Choosing your degree is tough. How are you meant to decide on that one course you'll dedicate the next three or more years of your life to?
Unless you have a really clear idea of exactly where you want your degree to take you, or there's one standout subject that absolutely sets your soul on fire, there are lots of different factors to consider when deciding on your degree.
Perhaps you're torn between two subjects that you're equally passionate about, or you're not quite sure which career direction you want to take yet. If that's the case, considering a combination degree could give you the best of both worlds by allowing you to study two courses for the price of one.
That's exactly what third year student George Pennington-Reader opted to do. He's studying Sport and PE combined with Education at Liverpool Hope University, with a view to pursuing a career in some form of sports education. "When I was applying for courses, I knew I wanted to go into education, but I wasn't really sure I wanted to be a teacher," he explains.
"I enjoyed sports, so I thought if I did sports combined with education, it would give me the chance to explore more educational professions rather than just solely teaching. Doing a combination course meant I could explore both sports professions and educational professions, so it opened more doors for me really," George adds.
Indeed, through Liverpool Hope's careers hub, George has had access to work experience opportunities in a range of different organisations. "I've done some teaching in schools, but also done some volunteering in the prison system, where you can go in and work with young offenders," he says.
Charlotte Harrington had similar reasons for opting to study Education combined with Special Educational Needs. Now in her second year, Charlotte says: "I had an interest in both because of my own educational experience, and didn't want to limit myself. I wasn't sure of what I wanted to do after uni, so I had to make sure I kept my options open and wasn't limited."
For her, the two courses complement each other really well, and are giving her a solid grounding for her future career. "They give me a broader but also more in-depth approach to the elements of education. How can you study education without an appreciation for the disabled community? I felt that with a combination course I'd be able to question more and use the two courses as bricks to create a sound infrastructure of knowledge," she says.
"I chose Liverpool Hope because it offered that unique combination of education and SEN. On top of that, it's a small, close-knit community, so I feel really well supported in my combination degree," she explains. "I know I can go to tutors if I'm struggling and they'll genuinely listen, not just brush me off."
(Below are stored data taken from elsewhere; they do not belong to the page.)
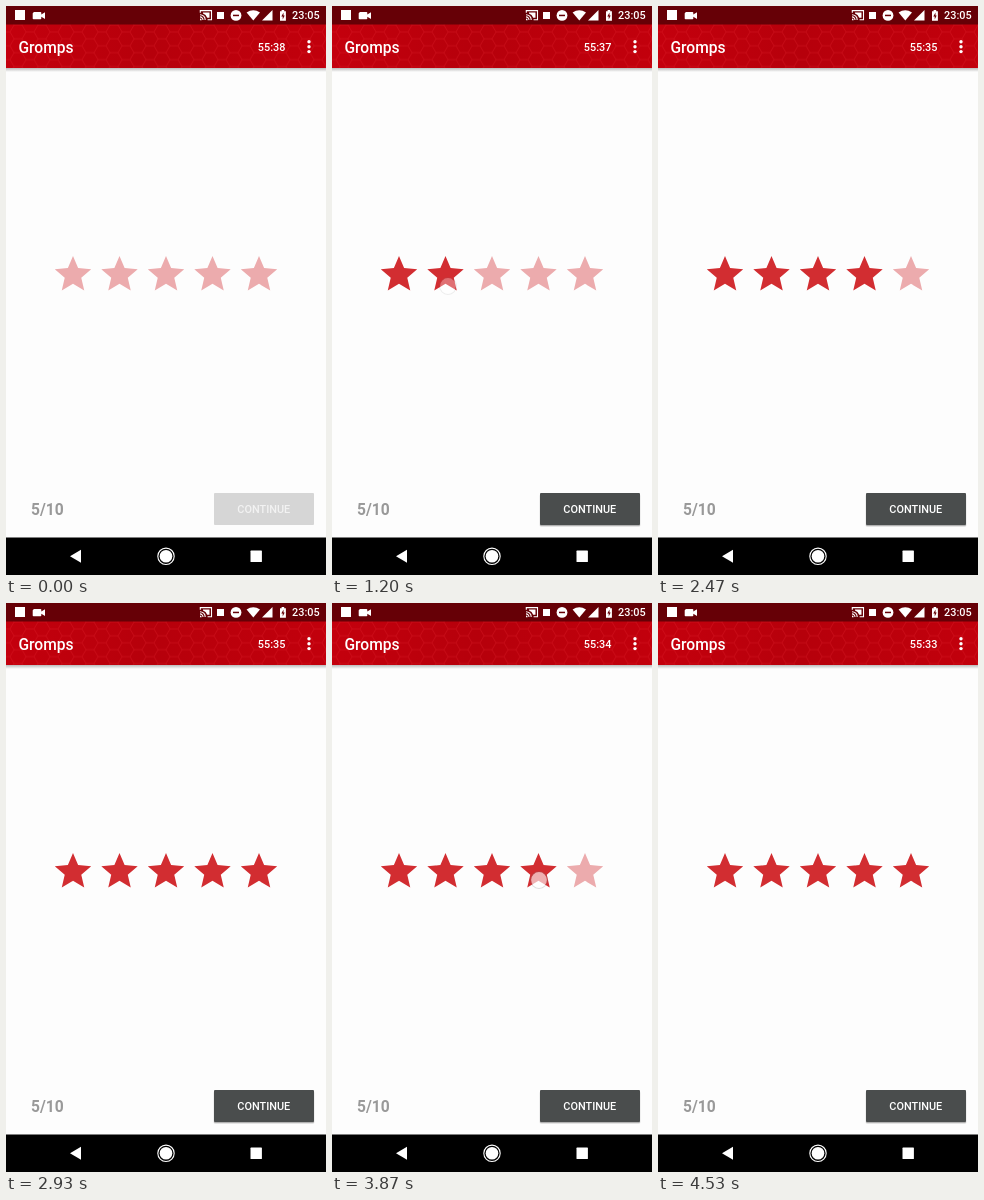
These frames come from a looping animation (320 by 569 pixels, 4.59 s). An HTML page:

```html
<!DOCTYPE html>
<html lang="en">
<head>
<meta charset="utf-8">
<title>Star rating</title>
<style>
  html, body { margin: 0; width: 100%; height: 100%; overflow: hidden; background: #fdfdfd; }
  svg { display: block; width: 100%; height: 100%; }
  text { font-family: Roboto, sans-serif; font-weight: 500; fill: #fff; }
</style>
</head>
<body>
<svg viewBox="0 0 320 569">
  <defs>
    <pattern id="comb" width="24" height="13.86" patternUnits="userSpaceOnUse" patternTransform="translate(4 19)">
      <path d="M0 6.93 4 0H12L16 6.93 12 13.86H4ZM16 6.93H24" fill="none" stroke="#e0202c" stroke-opacity=".42" stroke-width=".8"/>
    </pattern>
    <linearGradient id="bar">
      <stop offset="0" stop-color="#c4000d"/>
      <stop offset=".45" stop-color="#b6000b"/>
      <stop offset="1" stop-color="#c2000c"/>
    </linearGradient>
    <linearGradient id="shade" x2="0" y2="1">
      <stop offset="0" stop-opacity=".26"/>
      <stop offset="1" stop-opacity="0"/>
    </linearGradient>
    <path id="star" d="M12 17.27 18.18 21l-1.64-7.03L22 9.24l-7.19-.61L12 2 9.19 8.63 2 9.24l5.46 4.73L5.82 21z"/>
  </defs>

  <rect width="320" height="569" fill="#fdfdfd"/>
  <rect y="62" width="320" height="4" fill="url(#shade)"/>
  <rect y="18" width="320" height="44" fill="url(#bar)"/>
  <rect y="18" width="320" height="44" fill="url(#comb)"/>
  <rect width="320" height="18.5" fill="#660006"/>

  <!-- status bar -->
  <g fill="#fff">
    <rect x="9" y="4" width="10" height="10"/>
    <path d="M27.5 6h7q.8 0 .8 .8v1.6l3.7-2.2v6.8l-3.7-2.2v1.6q0 .8-.8 .8h-7q-.8 0-.8-.8v-4.8q0-.8 .8-.8z"/>
    <g fill="none" stroke="#fff" stroke-width="1.1">
      <path d="M194.3 6.8V4.6H205.5V13.8H201.6M194 8.7a5.2 5.2 0 0 1 5.2 5.2M194 10.9a3 3 0 0 1 3 3"/>
    </g>
    <path d="M194 12.6a1.7 1.7 0 0 1 1.7 1.7H194zM197 6.6H203.5V11.8H201.2A7.2 7.2 0 0 0 197 7.6z"/>
    <rect x="211" y="6" width="7" height="7"/>
    <circle cx="230" cy="9.4" r="5.4"/>
    <rect x="227" y="8.7" width="6" height="1.5" fill="#660006"/>
    <path d="M240.6 6.6Q247.3 1.7 254 6.6L247.3 14.6z"/>
    <path d="M266.5 4V14.4H256z"/>
    <path d="M274 5.2h1.6V4h2.6v1.2h1.7v9.6H274z"/>
    <path d="M277.5 6.6 275.3 10.6H276.7V13.4L278.7 9.4H277.5z" fill="#660006"/>
  </g>
  <text x="286" y="13.4" font-size="10.9">23:05</text>

  <!-- toolbar -->
  <text x="12.5" y="46.6" font-size="15.6">Gromps</text>
  <text id="timer" x="251.8" y="44.7" font-size="10.9">55:38</text>
  <g fill="#fff">
    <circle cx="303" cy="35.8" r="1.7"/>
    <circle cx="303" cy="40.7" r="1.7"/>
    <circle cx="303" cy="45.6" r="1.7"/>
  </g>

  <g id="stars"></g>

  <!-- footer -->
  <text x="25" y="509.2" font-size="15.6" style="font-weight:700;fill:#999">5/10</text>
  <g id="lift">
    <rect x="207.5" y="488" width="101" height="33" rx="2" fill-opacity=".1"/>
    <rect x="208" y="488" width="100" height="32" rx="1" fill-opacity=".22"/>
  </g>
  <rect id="button" x="208" y="487" width="100" height="32" rx="1"/>
  <text id="label" x="257.8" y="507" font-size="10.9" text-anchor="middle">CONTINUE</text>

  <!-- navigation bar -->
  <rect y="531.5" width="320" height="37.5"/>
  <g fill="#fff">
    <path d="M64 550.3 75 543.8V556.8z"/>
    <circle cx="160" cy="550.3" r="6.3"/>
    <circle cx="160" cy="550.3" r="8.2" fill="none" stroke="#fff" stroke-width="1.1"/>
    <rect x="244.5" y="544.6" width="11.4" height="11.4" rx=".6"/>
  </g>

  <g id="touch">
    <circle r="8.4" fill="none" stroke="#777" stroke-opacity=".3" stroke-width="1.2"/>
    <circle r="7.9" fill="#fff" fill-opacity=".8"/>
  </g>
</svg>
<script>
  const LOOP = 4590;
  const SCALE = 1.82;
  const $ = id => document.getElementById(id);

  // start time, rating given, touch x, touch y
  const taps = [
    [670, 1, 76, 274],
    [1070, 2, 116, 280],
    [1540, 3, 162, 280],
    [2070, 4, 208, 275],
    [2670, 5, 256, 284],
    [3130, 2, 114, 277],
    [3800, 4, 207, 277],
    [4270, 5, 252.5, 271.5]
  ];
  // touch opacity by time since the tap began
  const fade = [[0, .85], [60, .78], [130, .4], [200, .12], [260, 0]];
  const PRESS = 60;

  const stars = Array.from({ length: 5 }, (_, i) => {
    const star = document.createElementNS('http://www.w3.org/2000/svg', 'use');
    const x = 67 + 46.5 * i - 12 * SCALE;
    star.setAttribute('href', '#star');
    star.setAttribute('transform', `translate(${x} ${250 - 2 * SCALE}) scale(${SCALE})`);
    $('stars').append(star);
    return star;
  });

  const latest = (rows, t) => rows.filter(row => row[0] <= t).pop();

  function draw(t) {
    const rated = latest(taps, t - PRESS);
    const rating = rated ? rated[1] : 0;
    stars.forEach((star, i) => star.setAttribute('fill', i < rating ? '#d22d31' : '#ecabad'));

    $('button').setAttribute('fill', rated ? '#4a4d4d' : '#d6d6d6');
    $('label').style.fill = rated ? '#fff' : '#f2f2f2';
    $('lift').style.opacity = rated ? 1 : 0;

    $('timer').textContent = '55:' + (38 - Math.floor((t + 530) / 1000));

    const tap = latest(taps, t);
    $('touch').style.opacity = tap ? latest(fade, t - tap[0])[1] : 0;
    if (tap) $('touch').setAttribute('transform', `translate(${tap[2]} ${tap[3]})`);
  }

  const start = performance.now();
  function tick() {
    draw((performance.now() - start) % LOOP);
    requestAnimationFrame(tick);
  }
  tick();
</script>
</body>
</html>
```
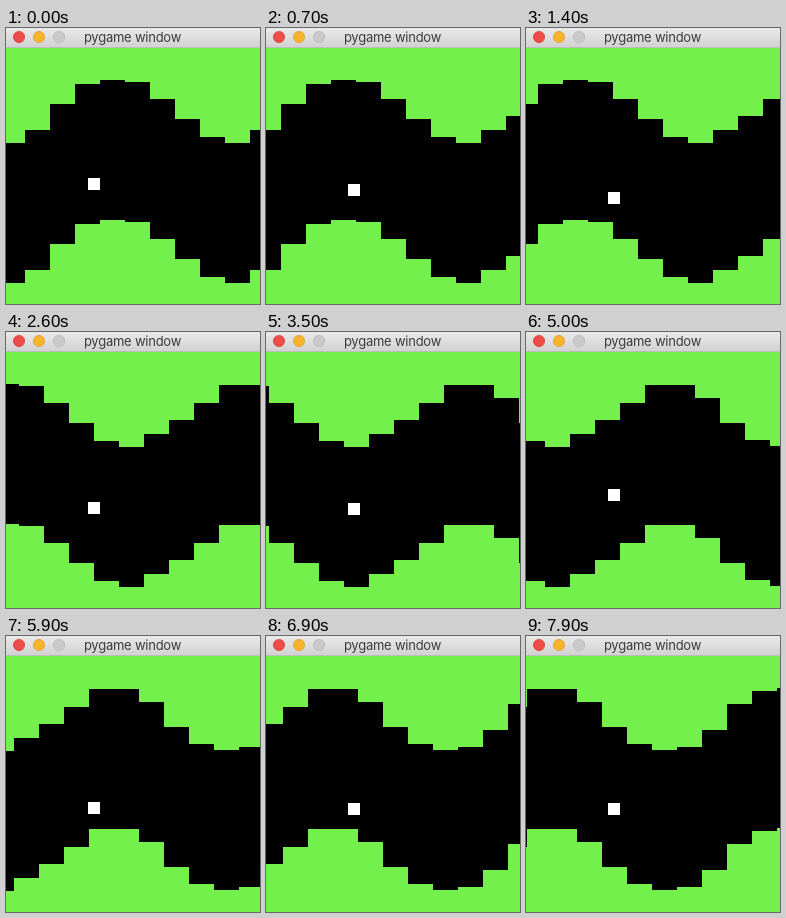
Recreate the animation shown at these times as an HTML page with a canvas. Size 254 by 276 pixels, loop 8000 ms.

```html
<!DOCTYPE html>
<html lang="en">
<head>
<meta charset="utf-8">
<title>pygame window</title>
<style>
  html, body { margin: 0; width: 100%; height: 100%; overflow: hidden; background: #000; }
  canvas { position: absolute; left: 0; top: 0; display: block; }
  header {
    position: absolute; left: 0; top: 0; width: 254px; height: 20px; box-sizing: border-box;
    background: linear-gradient(#e9e9e9, #d2d2d2); border-bottom: 1px solid #bcbcbc;
  }
  header svg { display: block; }
  text { font: 13px Inter, Roboto, sans-serif; letter-spacing: -0.24px; fill: #3c3c3c; }
</style>
</head>
<body>
<canvas width="254" height="276"></canvas>
<header>
  <svg width="254" height="19">
    <circle cx="13" cy="9" r="5.6" fill="#ee4d47" stroke="#d6403b" stroke-width=".8"/>
    <circle cx="33" cy="9" r="5.6" fill="#f6b42e" stroke="#dda02b" stroke-width=".8"/>
    <circle cx="53" cy="9" r="5.6" fill="#c9c9c9" stroke="#b6b6b6" stroke-width=".8"/>
    <text x="126.5" y="14" text-anchor="middle">pygame window</text>
  </svg>
</header>
<script>
const LOOP = 8000, STEP = 100;
const WIDTH = 254, TOP = 20, BOTTOM = 276;
const COLUMN = 25, GAP = 140, FIRST_X = -6;
const CEILING = [115, 102, 76, 56, 52, 54, 71, 91, 109, 115, 102, 88, 71,
                 53, 53, 66, 91, 108, 114, 111, 94, 68, 55, 52];

// Poses at tick numbers of 100 ms
const TICKS = [0, 14, 26, 35, 50, 59, 79];
const SCROLL = [0, 57, 106, 141, 200, 236, 318];
const HEIGHT = [150, 164, 170, 171, 157, 166, 167];

const ctx = document.querySelector('canvas').getContext('2d');

function segment(tick) {
  let i = 0;
  while (i < TICKS.length - 2 && tick > TICKS[i + 1]) i++;
  const span = TICKS[i + 1] - TICKS[i];
  return { i, span, u: (tick - TICKS[i]) / span };
}

function linear(values, tick) {
  const { i, u } = segment(tick);
  return values[i] + (values[i + 1] - values[i]) * u;
}

function slope(values, i) {
  if (i === 0 || i === values.length - 1) return 0;
  return (values[i + 1] - values[i - 1]) / (TICKS[i + 1] - TICKS[i - 1]);
}

// Cubic Hermite, so that the player keeps its momentum
function smooth(values, tick) {
  const { i, span, u } = segment(tick);
  const ease = u * u * (3 - 2 * u);
  return values[i] + (values[i + 1] - values[i]) * ease
    + slope(values, i) * span * u * (1 - u) ** 2
    - slope(values, i + 1) * span * u * u * (1 - u);
}

function draw(tick) {
  const scroll = Math.round(linear(SCROLL, tick));
  ctx.fillStyle = '#000';
  ctx.fillRect(0, 0, WIDTH, BOTTOM);
  ctx.fillStyle = '#73f04b';
  CEILING.forEach((y, i) => {
    const x = FIRST_X + i * COLUMN - scroll;
    ctx.fillRect(x, TOP, COLUMN, y - TOP);
    ctx.fillRect(x, y + GAP, COLUMN, BOTTOM - y - GAP);
  });
  ctx.fillStyle = '#fff';
  ctx.fillRect(82, Math.round(smooth(HEIGHT, tick)), 12, 12);
}

const start = performance.now();
function frame() {
  const time = (performance.now() - start) % LOOP;
  draw(Math.floor(time / STEP));
  requestAnimationFrame(frame);
}
frame();
</script>
</body>
</html>
```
One concern you might have about combination degrees is that you'll end up doing double the work – but both George and Charlotte insist that's absolutely not the case. "You're putting in the same amount of hours that you would have been for a single honours course," says Charlotte. "It's split 50:50," George adds, "so for me it's 50% Sport and PE, 50% Education, and really I think you're getting two lots of knowledge for the price of one really."
Studying a combination course wasn't originally part of the plan for second year Combined Criminology and Psychology student Niamh O'Conchubair – but she says her plan B couldn't have worked out better.
"I originally wanted to do straight psychology, but I didn't do well enough to get onto the course I wanted. I ended up doing a foundation entry-level course in criminology and sociology at another university, because the psychology course was already full," she explains.
"I fell in love with the criminology course and was looking for a combined psychology and criminology course to do back home in Ireland after my entry-level course, but there weren't any. When I saw the course in Liverpool though, I thought it would be a home from home!" Niamh adds.
"I'd already fallen in love with both subjects, and I aspire to be a forensic psychologist, so I thought the best thing to do would be combine the two," she explains. "Despite its challenges – particularly after I broke my leg during the first year – the course has helped me grow as a student and gain so much confidence in myself. It's made me realise I'm a lot smarter than I've ever given myself credit for. Every day is a new challenge, but it's great fun!"
Plus, while George, Charlotte and Niamh have all chosen combinations of subjects that complement each other, it's also worth noting that Liverpool Hope offers combined degrees in totally different subjects as well – so you could satisfy a more varied range of interests by opting for something like Business Management and Creative Writing, Accounting & Finance and Early Childhood, or Music and Politics.
To find out more about the full range of combination courses on offer at Liverpool Hope University, why not book in for an Open Day? You’ll have the the opportunity to chat to lecturers and find out if a single or combined course is the right choice, plus will have a chance to explore their course offering further. Book your Open Day spot here.
About our sponsor
Liverpool Hope University prides itself on the academic excellence of its students and we are constantly working to ensure that they receive the best learning and teaching experience. Over the last decade, the University has funded major developments across the campus to benefit students, and is equipped with state-of-the-art facilities to help support their studies. As a student at Hope, you will have an excellent range of resources available to help you achieve your goals and get the most from your time at University.